This past weekend, I participated in Well+Good’s annual Fitness Biathalon, where participants take back-to-back workout classes at the studios of their choice. I’m not sure if I was more excited for the classes themselves or for telling my friends the night before that I can’t drink because I have a biathalon in the morning. My friends, including one who recently participated in an actual triathalon, naturally rolled their eyes. The first stop in my biathalon was a Core Fusion Barre class at Exhale’s Gramercy studio.
Exhale is mainly known as a spa with locations across several major metro areas in the US (New York, LA, Boston, Chicago, Atlanta, Dallas, Miami) as well as #wildcard Bermuda. However, in addition to facials and massages, they also offer yoga and a fitness program they refer to as Core Fusion. Within the Core Fusion program, there are a number of class offerings:
- Core Fusion Barre (standard 45 or 60 minute classes; beginners and advanced levels are also offered)
- Core Fusion Cardio
- Core Fusion Barre + Cardio
- Core Fusion Sport
- Core Fusion Bootcamp
- Core Fusion Extreme
I’ve taken several Core Fusion barre classes in the past, so I was excited to return as part of my biathalon that I’d trained so hard for (by eating at multiple Momofuku restaurants the night before).
The Gramercy Exhale studio is located in the Gansevoort Hotel on 29th Street, so naturally, I wanted in and pretended I was Rihanna heading to the club. This location is rather small and only has one fitness room, but it’s a bright, sun-filled studio with lots of space. There’s no locker room at this location (just cubbies in the studio and a bathroom stall with a shower near the spa area), so plan accordingly.
I’ve also taken classes at the Central Park South, Upper East Side and Soho locations. The Central Park and UES studios are much larger and feature multiple classrooms, locker rooms with showers, towels and beauty products, and a boutique with apparel from a variety of high-end fitness brands that I can’t afford such as Lululemon, Alo Yoga, Splits59, and more. The Soho studio is not on brand for Exhale at all—it’s just a small, open room for classes, some cubbies, and a single bathroom stall (no showers). I know they’re in the process of building a larger, nicer studio in Soho, but I’m not sure if it’s open yet. I’ve yet to take class at the Flatiron or Meatpacking studio locations, but I’ve heard the Meatpacking studio is really nice.
Our instructor, Caitlin, learned most students’ names, gave great adjustments, and overall had a really fun personality—it was fun to take her class. I’ve found that instructors at Exhale are pretty hit or miss—I’ve had some great ones, less-than-charismatics ones, and even some unfriendly ones. Of the instructors I’ve taken, I’ve really liked Gabby and Michela.
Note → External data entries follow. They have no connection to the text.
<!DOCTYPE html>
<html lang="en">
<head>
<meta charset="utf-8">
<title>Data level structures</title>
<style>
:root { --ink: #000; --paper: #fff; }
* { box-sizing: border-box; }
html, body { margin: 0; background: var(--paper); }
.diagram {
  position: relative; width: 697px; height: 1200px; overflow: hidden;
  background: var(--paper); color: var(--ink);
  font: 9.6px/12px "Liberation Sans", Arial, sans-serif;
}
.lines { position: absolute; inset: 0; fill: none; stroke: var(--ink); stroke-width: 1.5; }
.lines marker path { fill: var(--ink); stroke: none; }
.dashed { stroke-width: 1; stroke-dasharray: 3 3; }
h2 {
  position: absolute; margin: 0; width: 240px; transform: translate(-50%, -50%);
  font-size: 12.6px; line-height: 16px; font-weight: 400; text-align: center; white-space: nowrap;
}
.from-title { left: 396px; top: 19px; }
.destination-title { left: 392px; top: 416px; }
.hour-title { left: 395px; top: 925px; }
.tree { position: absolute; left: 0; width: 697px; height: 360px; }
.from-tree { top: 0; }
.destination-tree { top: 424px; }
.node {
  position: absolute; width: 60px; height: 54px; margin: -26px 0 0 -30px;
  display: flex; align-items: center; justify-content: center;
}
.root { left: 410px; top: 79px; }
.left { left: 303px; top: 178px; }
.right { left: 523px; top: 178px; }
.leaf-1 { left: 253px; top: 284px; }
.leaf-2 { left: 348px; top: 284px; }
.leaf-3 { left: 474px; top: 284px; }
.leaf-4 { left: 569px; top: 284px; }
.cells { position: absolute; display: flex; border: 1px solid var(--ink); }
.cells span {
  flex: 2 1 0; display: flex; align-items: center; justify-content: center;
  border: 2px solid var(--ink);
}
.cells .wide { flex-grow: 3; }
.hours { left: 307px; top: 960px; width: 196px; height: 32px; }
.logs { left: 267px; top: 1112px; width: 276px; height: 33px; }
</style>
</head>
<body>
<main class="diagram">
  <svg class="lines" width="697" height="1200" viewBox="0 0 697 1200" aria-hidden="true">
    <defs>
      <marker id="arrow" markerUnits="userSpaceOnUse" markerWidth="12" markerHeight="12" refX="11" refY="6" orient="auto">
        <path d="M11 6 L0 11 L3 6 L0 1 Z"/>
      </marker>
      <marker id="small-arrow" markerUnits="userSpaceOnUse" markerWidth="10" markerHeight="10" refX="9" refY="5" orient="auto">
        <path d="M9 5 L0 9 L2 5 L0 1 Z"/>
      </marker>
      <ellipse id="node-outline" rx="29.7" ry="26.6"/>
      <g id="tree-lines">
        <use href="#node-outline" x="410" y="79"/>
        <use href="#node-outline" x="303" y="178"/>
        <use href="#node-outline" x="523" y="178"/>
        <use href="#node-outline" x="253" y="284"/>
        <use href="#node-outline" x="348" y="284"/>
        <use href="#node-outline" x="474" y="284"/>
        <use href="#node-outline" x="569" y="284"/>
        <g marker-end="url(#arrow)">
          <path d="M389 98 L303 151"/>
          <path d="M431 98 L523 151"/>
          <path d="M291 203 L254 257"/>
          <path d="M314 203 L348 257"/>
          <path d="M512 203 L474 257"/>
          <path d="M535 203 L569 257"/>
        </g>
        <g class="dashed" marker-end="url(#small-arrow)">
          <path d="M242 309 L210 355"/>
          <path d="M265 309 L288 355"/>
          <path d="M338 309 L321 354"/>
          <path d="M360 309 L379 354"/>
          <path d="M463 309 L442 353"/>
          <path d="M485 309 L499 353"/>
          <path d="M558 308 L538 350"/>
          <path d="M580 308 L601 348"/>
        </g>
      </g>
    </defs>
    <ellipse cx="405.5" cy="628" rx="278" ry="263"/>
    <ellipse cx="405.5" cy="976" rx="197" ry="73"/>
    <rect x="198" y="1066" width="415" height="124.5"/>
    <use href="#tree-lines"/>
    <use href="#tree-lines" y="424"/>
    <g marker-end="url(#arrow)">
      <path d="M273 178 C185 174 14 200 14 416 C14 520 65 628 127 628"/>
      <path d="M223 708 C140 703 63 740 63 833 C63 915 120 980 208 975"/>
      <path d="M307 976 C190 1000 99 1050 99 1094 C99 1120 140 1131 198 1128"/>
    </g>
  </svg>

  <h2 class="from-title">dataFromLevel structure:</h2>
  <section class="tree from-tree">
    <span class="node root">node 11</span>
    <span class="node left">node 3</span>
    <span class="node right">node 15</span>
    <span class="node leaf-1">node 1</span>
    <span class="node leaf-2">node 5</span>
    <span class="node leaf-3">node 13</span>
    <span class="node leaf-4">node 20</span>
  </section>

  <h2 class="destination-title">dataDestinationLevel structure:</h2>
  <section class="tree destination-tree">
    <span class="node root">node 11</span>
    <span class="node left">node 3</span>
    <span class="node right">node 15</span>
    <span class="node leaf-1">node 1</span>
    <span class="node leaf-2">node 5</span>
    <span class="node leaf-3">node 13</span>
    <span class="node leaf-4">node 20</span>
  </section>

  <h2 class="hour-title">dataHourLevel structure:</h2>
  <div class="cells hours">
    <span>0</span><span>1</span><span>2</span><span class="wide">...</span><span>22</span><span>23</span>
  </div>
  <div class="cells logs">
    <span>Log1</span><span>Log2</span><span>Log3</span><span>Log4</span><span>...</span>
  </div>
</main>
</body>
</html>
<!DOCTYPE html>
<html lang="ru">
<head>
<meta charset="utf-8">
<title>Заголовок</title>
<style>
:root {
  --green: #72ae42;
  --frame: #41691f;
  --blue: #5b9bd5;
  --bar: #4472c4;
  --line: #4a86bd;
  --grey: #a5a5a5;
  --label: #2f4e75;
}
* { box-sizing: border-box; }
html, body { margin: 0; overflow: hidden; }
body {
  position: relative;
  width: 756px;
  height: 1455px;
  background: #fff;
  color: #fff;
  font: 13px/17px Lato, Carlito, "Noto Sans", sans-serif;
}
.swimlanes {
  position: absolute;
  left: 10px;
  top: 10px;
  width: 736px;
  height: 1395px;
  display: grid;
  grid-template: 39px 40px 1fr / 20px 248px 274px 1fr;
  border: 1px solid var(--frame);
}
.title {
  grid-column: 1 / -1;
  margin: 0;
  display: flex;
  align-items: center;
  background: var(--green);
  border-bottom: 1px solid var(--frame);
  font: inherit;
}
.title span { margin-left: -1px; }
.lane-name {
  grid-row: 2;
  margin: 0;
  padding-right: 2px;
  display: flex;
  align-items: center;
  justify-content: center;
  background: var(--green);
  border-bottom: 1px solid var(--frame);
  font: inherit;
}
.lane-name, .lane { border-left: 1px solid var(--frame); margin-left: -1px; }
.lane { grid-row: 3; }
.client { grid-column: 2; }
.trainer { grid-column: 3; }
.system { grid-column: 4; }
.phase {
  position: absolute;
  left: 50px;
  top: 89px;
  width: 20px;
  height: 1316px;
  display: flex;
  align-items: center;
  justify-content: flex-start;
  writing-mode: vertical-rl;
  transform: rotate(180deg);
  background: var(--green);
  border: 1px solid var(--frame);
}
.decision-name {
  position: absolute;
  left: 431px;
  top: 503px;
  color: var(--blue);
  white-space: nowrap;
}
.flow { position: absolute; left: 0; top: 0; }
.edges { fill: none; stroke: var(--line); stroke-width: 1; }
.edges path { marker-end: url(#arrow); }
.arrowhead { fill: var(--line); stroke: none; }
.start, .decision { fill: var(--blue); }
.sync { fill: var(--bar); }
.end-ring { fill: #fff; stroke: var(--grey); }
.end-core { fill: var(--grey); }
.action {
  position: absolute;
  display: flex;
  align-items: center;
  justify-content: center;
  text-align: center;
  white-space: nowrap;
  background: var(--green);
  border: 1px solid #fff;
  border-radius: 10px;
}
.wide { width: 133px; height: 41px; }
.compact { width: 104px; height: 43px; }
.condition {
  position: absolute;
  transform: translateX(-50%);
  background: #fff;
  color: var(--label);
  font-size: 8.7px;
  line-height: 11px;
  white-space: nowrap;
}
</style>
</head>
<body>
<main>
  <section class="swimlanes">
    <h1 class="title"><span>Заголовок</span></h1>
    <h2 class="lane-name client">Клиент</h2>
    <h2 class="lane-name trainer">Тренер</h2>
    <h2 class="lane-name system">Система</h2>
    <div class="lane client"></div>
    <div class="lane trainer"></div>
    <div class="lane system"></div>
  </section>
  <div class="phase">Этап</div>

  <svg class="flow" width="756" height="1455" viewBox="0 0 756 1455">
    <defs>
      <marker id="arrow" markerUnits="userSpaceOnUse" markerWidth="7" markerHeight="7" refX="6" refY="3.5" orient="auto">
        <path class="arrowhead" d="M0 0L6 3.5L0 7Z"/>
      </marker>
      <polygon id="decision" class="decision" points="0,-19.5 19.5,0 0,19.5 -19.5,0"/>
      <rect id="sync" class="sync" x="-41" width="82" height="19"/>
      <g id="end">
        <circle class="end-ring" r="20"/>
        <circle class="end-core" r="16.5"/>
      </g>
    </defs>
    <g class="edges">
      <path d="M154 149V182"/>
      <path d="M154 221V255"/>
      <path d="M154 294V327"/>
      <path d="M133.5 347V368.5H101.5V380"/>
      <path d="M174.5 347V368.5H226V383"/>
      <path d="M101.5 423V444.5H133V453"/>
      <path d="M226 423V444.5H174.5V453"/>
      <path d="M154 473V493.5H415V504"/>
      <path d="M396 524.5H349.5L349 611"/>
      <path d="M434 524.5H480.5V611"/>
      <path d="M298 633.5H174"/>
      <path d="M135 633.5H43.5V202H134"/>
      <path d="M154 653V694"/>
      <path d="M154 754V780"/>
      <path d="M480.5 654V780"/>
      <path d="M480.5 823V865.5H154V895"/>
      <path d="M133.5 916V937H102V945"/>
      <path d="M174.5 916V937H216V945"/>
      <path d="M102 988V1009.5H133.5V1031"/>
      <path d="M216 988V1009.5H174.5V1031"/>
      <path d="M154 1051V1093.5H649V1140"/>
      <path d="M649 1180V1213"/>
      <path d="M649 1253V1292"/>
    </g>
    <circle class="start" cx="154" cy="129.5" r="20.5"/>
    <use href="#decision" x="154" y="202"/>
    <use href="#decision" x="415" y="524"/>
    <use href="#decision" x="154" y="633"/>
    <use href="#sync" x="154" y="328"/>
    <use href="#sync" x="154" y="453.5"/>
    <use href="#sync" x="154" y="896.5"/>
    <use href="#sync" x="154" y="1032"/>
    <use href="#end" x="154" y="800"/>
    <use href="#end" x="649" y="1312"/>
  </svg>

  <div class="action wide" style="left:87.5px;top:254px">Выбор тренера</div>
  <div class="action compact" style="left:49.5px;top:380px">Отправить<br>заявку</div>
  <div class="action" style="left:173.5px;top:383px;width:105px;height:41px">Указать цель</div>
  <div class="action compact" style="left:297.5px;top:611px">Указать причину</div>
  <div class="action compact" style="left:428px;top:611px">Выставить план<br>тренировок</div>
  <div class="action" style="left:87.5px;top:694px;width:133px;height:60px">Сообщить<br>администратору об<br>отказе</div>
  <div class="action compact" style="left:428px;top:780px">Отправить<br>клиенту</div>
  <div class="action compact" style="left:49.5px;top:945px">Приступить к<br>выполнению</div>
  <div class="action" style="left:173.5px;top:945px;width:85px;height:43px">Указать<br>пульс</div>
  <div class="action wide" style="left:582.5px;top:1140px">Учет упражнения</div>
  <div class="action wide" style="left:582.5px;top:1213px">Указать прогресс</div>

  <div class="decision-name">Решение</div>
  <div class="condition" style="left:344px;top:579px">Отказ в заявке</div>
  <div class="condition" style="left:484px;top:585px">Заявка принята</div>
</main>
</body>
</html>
Exhale’s Core Fusion Barre class is a pretty standard barre class that follows a traditional format. Class begins with a brief warm-up and arm series using light and heavy weights for a variety of exercises. From there, students head to the barre for a quick stretch before several thigh exercises. Thigh work is the hardest part of most barre classes, and this studio is no different—you’ll work through plies, chair positions, and your legs will shake! After another brief stretch, you’ll move into glute work (two exercises for hour-long classes and one exercise for 45-minute classes), a round-back and flat-back abs series under the barre, and abs in the center of the room before a final stretch to end class.
I’ve definitely been sore after almost every barre class at Exhale—these are good barre workouts—but what bothers me about Exhale is that there’s really no distinguishing characteristic to the workout. Maybe this is because the chain is more of a spa than a fitness studio, but as a barre fanatic, I never really get amped to come here. That said, if you want a traditional barre class that will leave you sore the next day, this is a great spot.
Single classes are $37, but new clients can get two classes for the price of one.